**WHAT YOU ARE ASKED TO DO**: Go through the entries below and copy each line that holds the word "function".

*** Opening of EXERCISE MATERIAL ***

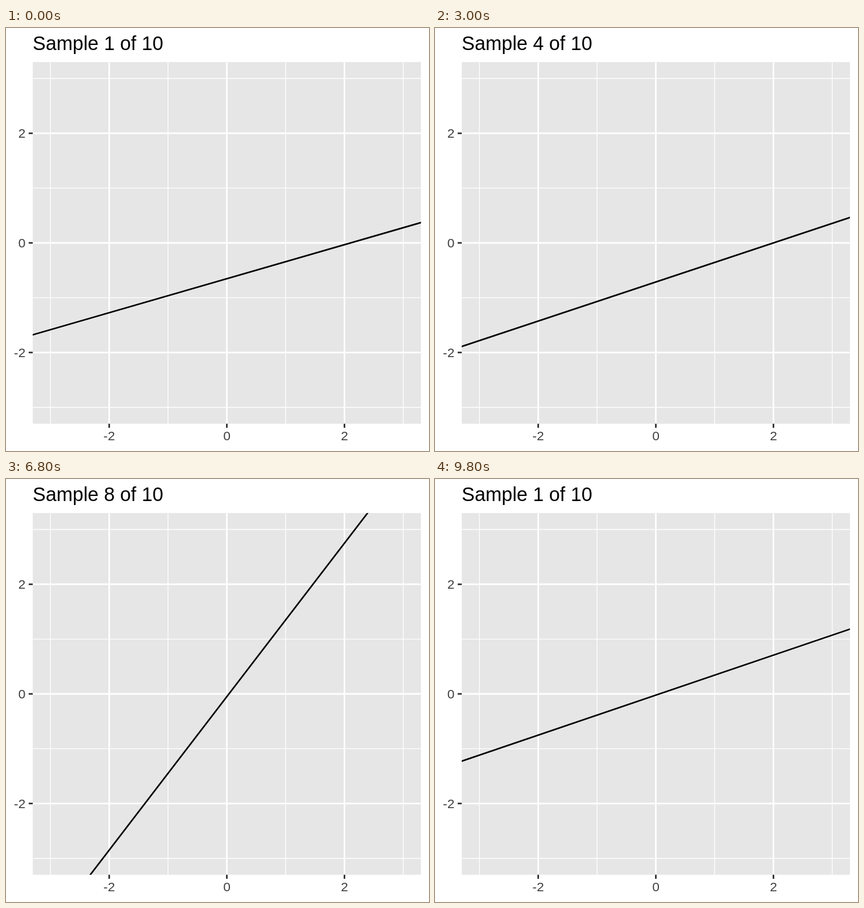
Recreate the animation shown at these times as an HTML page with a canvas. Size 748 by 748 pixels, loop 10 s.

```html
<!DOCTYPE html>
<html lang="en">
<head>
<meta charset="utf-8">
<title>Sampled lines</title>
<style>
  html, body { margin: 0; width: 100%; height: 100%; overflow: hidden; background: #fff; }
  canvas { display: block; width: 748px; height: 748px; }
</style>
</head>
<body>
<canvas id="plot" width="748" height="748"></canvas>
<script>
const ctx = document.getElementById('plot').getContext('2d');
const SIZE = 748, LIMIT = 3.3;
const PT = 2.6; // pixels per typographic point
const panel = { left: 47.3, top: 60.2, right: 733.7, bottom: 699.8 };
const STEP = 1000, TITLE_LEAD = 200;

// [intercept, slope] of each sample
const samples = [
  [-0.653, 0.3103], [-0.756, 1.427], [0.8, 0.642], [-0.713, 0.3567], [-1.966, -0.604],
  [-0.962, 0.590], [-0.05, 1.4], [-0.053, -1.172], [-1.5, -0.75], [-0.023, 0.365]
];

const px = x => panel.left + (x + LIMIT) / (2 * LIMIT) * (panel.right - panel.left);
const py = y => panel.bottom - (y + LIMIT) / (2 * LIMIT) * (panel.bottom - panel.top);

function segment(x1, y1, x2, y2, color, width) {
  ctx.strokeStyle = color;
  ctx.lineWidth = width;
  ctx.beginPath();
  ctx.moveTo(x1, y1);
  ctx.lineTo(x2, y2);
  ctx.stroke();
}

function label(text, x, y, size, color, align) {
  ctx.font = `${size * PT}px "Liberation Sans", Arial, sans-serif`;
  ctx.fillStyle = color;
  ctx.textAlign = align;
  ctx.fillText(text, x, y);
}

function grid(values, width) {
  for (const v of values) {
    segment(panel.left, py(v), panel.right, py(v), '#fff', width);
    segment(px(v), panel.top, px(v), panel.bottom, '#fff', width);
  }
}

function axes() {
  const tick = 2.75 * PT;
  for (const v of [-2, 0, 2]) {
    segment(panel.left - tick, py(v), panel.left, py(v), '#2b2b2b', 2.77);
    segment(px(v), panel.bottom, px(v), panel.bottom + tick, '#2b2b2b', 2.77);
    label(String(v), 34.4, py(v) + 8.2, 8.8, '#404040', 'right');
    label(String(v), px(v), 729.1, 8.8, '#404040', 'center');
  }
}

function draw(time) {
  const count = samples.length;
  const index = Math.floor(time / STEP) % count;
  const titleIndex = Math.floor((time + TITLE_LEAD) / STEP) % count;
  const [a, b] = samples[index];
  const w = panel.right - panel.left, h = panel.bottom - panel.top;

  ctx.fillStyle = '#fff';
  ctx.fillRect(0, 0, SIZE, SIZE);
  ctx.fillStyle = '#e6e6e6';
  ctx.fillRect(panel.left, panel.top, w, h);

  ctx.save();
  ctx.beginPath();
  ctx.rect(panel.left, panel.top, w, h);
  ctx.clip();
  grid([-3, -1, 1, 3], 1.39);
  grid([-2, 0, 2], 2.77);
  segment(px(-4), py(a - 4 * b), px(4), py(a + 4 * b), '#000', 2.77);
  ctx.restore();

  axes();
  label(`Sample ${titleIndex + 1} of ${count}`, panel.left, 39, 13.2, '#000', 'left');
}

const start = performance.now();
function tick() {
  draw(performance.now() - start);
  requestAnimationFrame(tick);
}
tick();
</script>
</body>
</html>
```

*** Close of EXERCISE MATERIAL ***
*** Opening of EXERCISE MATERIAL ***

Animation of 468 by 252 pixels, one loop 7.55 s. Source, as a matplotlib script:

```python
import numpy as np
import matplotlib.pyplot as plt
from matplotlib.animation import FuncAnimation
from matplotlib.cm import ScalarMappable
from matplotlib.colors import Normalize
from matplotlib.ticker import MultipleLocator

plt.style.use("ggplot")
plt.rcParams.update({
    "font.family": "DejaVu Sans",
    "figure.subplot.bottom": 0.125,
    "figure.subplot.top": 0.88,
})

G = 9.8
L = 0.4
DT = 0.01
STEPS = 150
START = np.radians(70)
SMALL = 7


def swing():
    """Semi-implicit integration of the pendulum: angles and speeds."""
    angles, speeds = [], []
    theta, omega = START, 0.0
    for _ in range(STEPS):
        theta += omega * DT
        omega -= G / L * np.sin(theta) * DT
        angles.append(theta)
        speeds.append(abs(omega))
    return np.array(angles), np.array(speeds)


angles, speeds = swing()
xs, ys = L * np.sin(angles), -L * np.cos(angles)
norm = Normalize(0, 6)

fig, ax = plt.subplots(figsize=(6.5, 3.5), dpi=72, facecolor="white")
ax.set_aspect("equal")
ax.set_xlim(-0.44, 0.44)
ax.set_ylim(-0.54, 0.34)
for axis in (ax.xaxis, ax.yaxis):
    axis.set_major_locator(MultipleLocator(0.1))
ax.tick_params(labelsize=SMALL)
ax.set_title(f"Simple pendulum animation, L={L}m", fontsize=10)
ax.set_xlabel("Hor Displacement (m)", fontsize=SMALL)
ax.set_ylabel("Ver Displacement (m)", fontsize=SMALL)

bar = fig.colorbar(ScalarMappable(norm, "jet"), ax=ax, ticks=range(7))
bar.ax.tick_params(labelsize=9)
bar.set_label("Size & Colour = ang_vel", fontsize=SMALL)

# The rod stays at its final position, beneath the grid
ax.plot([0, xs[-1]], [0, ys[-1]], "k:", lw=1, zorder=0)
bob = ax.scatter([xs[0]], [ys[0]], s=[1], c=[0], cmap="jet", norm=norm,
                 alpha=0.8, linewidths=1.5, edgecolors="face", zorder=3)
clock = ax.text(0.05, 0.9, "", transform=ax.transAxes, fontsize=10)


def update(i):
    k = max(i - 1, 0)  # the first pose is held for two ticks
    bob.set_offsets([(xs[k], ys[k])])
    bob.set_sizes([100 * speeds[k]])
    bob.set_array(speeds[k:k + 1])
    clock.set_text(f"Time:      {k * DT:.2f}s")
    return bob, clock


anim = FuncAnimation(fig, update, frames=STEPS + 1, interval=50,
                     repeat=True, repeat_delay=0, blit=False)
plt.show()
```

*** Close of EXERCISE MATERIAL ***
*** Opening of EXERCISE MATERIAL ***

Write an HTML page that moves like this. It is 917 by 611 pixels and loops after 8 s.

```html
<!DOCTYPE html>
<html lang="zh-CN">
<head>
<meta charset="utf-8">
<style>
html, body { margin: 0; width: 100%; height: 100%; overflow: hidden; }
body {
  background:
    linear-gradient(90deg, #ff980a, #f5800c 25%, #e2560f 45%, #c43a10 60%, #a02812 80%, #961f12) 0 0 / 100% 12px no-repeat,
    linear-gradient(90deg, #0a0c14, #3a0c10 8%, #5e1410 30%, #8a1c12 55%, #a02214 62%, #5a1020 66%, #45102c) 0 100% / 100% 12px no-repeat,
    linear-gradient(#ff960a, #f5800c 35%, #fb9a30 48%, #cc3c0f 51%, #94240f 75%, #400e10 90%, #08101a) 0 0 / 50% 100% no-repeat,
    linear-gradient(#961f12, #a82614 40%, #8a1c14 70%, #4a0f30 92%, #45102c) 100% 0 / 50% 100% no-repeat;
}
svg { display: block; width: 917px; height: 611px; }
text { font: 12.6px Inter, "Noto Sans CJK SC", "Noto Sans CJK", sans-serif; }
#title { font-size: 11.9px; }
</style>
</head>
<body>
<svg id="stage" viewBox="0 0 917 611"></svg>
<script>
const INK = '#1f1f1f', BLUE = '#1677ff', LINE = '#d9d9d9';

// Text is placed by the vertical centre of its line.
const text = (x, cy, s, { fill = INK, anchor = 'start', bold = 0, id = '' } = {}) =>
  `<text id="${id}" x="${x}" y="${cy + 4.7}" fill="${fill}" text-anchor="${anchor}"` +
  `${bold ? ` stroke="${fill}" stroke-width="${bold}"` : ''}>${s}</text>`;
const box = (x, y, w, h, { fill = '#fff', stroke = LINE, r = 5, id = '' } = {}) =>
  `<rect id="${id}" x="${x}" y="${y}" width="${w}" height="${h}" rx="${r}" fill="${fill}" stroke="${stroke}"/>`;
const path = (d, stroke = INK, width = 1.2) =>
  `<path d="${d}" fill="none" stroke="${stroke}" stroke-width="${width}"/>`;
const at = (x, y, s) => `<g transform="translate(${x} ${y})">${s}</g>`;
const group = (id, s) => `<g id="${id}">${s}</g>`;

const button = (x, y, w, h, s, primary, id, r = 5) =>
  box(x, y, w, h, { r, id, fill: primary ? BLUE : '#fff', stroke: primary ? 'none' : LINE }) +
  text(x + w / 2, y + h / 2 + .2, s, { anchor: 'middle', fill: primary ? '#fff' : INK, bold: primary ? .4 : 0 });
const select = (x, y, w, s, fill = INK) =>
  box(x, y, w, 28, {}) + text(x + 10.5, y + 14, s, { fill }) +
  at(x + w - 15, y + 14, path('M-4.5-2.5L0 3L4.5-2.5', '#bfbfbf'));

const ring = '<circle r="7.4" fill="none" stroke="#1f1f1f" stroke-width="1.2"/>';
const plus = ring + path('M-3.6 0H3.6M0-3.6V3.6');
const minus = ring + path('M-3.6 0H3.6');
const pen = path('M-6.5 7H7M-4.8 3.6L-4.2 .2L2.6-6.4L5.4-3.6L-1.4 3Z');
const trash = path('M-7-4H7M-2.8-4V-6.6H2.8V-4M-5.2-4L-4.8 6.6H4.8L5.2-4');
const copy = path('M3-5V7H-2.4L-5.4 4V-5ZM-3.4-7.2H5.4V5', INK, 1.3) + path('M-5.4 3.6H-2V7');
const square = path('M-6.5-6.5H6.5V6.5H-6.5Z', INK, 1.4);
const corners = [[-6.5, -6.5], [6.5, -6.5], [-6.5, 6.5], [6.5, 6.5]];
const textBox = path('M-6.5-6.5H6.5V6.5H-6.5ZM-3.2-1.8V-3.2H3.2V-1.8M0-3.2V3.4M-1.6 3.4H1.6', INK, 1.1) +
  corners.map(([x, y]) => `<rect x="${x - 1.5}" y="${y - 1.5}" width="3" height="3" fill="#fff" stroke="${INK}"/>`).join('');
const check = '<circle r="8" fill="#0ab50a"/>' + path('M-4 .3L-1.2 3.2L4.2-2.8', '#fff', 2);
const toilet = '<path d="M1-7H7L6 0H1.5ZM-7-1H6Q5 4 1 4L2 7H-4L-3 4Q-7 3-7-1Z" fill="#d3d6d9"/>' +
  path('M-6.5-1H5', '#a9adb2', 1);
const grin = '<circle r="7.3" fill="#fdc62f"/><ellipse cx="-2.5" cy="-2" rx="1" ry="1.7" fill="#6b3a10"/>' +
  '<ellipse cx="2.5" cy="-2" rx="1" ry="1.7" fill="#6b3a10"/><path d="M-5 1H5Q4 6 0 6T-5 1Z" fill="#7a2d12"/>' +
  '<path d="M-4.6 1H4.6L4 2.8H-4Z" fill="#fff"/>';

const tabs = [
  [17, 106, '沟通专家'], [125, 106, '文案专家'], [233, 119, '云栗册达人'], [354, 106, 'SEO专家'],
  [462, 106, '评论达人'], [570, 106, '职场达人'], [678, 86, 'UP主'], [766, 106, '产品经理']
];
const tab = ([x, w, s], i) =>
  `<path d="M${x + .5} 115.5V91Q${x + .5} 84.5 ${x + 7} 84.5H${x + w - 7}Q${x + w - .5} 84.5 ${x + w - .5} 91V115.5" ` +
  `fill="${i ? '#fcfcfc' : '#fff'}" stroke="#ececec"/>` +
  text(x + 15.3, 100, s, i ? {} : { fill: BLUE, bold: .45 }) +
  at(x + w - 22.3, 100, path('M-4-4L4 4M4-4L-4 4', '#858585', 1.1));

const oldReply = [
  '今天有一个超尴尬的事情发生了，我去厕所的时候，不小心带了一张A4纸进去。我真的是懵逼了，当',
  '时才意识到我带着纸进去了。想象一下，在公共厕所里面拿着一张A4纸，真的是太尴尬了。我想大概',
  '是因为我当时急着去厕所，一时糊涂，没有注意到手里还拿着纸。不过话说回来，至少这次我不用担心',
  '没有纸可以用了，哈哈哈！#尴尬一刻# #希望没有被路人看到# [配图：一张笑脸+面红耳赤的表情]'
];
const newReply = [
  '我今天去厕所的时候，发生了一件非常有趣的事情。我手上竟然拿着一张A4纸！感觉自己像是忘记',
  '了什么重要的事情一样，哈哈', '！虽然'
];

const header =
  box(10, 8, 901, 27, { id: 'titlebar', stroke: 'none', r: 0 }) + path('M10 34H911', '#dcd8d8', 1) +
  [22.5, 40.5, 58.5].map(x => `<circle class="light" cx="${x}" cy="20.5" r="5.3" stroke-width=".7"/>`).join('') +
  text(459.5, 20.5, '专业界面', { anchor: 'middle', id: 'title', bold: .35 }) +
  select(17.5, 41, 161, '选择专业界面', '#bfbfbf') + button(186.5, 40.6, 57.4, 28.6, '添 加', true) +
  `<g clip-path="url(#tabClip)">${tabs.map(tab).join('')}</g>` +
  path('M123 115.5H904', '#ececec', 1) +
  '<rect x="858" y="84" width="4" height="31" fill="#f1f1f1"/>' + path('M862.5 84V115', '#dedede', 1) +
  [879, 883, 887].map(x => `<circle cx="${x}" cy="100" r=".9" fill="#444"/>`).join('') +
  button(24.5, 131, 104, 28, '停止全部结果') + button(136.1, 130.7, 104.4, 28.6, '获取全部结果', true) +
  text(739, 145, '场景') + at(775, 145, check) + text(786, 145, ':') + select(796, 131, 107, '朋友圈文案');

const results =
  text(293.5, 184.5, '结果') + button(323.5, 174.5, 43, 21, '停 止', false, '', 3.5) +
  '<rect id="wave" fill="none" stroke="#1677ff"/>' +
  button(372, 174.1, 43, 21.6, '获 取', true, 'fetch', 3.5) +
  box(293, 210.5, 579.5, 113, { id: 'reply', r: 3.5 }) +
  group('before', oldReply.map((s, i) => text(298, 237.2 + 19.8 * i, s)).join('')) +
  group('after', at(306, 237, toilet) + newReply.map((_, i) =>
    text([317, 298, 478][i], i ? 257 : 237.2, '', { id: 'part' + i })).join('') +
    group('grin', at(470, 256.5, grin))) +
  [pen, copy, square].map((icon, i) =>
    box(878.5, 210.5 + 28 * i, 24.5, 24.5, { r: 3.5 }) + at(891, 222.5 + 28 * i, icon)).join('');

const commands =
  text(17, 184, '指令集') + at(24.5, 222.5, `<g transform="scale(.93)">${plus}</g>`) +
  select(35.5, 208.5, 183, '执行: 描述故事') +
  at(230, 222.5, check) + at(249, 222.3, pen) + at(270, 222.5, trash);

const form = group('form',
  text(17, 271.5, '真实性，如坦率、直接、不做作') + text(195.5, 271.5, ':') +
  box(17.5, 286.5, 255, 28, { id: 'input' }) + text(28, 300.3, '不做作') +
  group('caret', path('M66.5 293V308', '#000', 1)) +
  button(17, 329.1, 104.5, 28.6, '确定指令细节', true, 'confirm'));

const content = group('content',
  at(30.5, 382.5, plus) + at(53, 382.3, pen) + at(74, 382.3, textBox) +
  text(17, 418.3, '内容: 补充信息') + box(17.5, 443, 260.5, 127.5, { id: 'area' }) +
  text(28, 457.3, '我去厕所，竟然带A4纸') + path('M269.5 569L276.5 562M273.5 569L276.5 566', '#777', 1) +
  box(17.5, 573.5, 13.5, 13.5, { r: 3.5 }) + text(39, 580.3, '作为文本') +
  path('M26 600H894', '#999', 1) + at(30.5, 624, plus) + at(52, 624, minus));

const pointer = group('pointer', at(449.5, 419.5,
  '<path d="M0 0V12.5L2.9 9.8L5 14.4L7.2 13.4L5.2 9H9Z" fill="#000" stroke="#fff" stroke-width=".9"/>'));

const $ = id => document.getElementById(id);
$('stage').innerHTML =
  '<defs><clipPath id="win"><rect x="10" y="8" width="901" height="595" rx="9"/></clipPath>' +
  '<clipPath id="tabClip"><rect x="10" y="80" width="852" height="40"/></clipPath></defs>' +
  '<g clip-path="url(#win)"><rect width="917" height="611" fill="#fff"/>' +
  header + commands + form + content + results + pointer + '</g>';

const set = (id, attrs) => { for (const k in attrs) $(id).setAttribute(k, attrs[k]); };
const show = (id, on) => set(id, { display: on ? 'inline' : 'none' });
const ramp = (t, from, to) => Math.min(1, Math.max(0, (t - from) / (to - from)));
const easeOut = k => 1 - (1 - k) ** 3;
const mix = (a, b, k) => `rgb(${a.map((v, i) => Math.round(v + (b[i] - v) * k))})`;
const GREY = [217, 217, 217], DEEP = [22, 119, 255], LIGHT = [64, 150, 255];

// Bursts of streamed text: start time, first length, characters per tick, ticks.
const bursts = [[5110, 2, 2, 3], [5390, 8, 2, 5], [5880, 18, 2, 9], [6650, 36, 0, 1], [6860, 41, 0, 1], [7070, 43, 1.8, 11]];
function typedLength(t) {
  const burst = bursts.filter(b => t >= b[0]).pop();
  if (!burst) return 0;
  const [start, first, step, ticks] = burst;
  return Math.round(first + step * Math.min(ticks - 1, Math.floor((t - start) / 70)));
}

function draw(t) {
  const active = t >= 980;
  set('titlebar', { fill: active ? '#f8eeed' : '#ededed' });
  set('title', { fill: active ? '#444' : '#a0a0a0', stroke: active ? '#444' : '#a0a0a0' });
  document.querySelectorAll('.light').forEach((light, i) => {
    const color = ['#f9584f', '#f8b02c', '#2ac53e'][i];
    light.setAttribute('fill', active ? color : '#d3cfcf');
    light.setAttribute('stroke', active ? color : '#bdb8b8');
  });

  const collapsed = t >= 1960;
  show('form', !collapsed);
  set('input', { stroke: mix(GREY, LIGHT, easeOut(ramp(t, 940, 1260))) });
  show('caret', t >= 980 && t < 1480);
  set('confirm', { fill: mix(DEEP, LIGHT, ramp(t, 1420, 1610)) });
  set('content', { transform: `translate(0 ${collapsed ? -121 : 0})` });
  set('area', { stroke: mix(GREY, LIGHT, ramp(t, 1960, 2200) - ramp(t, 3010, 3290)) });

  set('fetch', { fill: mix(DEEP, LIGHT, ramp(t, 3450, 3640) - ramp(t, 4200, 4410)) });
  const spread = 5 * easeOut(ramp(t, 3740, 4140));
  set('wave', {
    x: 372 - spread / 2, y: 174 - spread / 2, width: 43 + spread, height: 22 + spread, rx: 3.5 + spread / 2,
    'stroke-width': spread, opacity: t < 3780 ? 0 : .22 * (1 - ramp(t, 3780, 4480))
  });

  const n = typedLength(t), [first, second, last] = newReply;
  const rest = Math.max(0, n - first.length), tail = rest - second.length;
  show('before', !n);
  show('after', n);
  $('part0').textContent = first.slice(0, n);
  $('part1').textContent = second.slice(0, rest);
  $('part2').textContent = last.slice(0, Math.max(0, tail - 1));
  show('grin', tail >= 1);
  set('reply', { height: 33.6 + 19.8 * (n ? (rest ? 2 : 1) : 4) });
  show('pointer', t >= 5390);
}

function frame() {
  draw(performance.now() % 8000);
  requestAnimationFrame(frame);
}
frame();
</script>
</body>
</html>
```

*** Close of EXERCISE MATERIAL ***

**REPLY**:
function segment(x1, y1, x2, y2, color, width) {
function label(text, x, y, size, color, align) {
function grid(values, width) {
function axes() {
function draw(time) {
function tick() {
function typedLength(t) {
function draw(t) {
function frame() {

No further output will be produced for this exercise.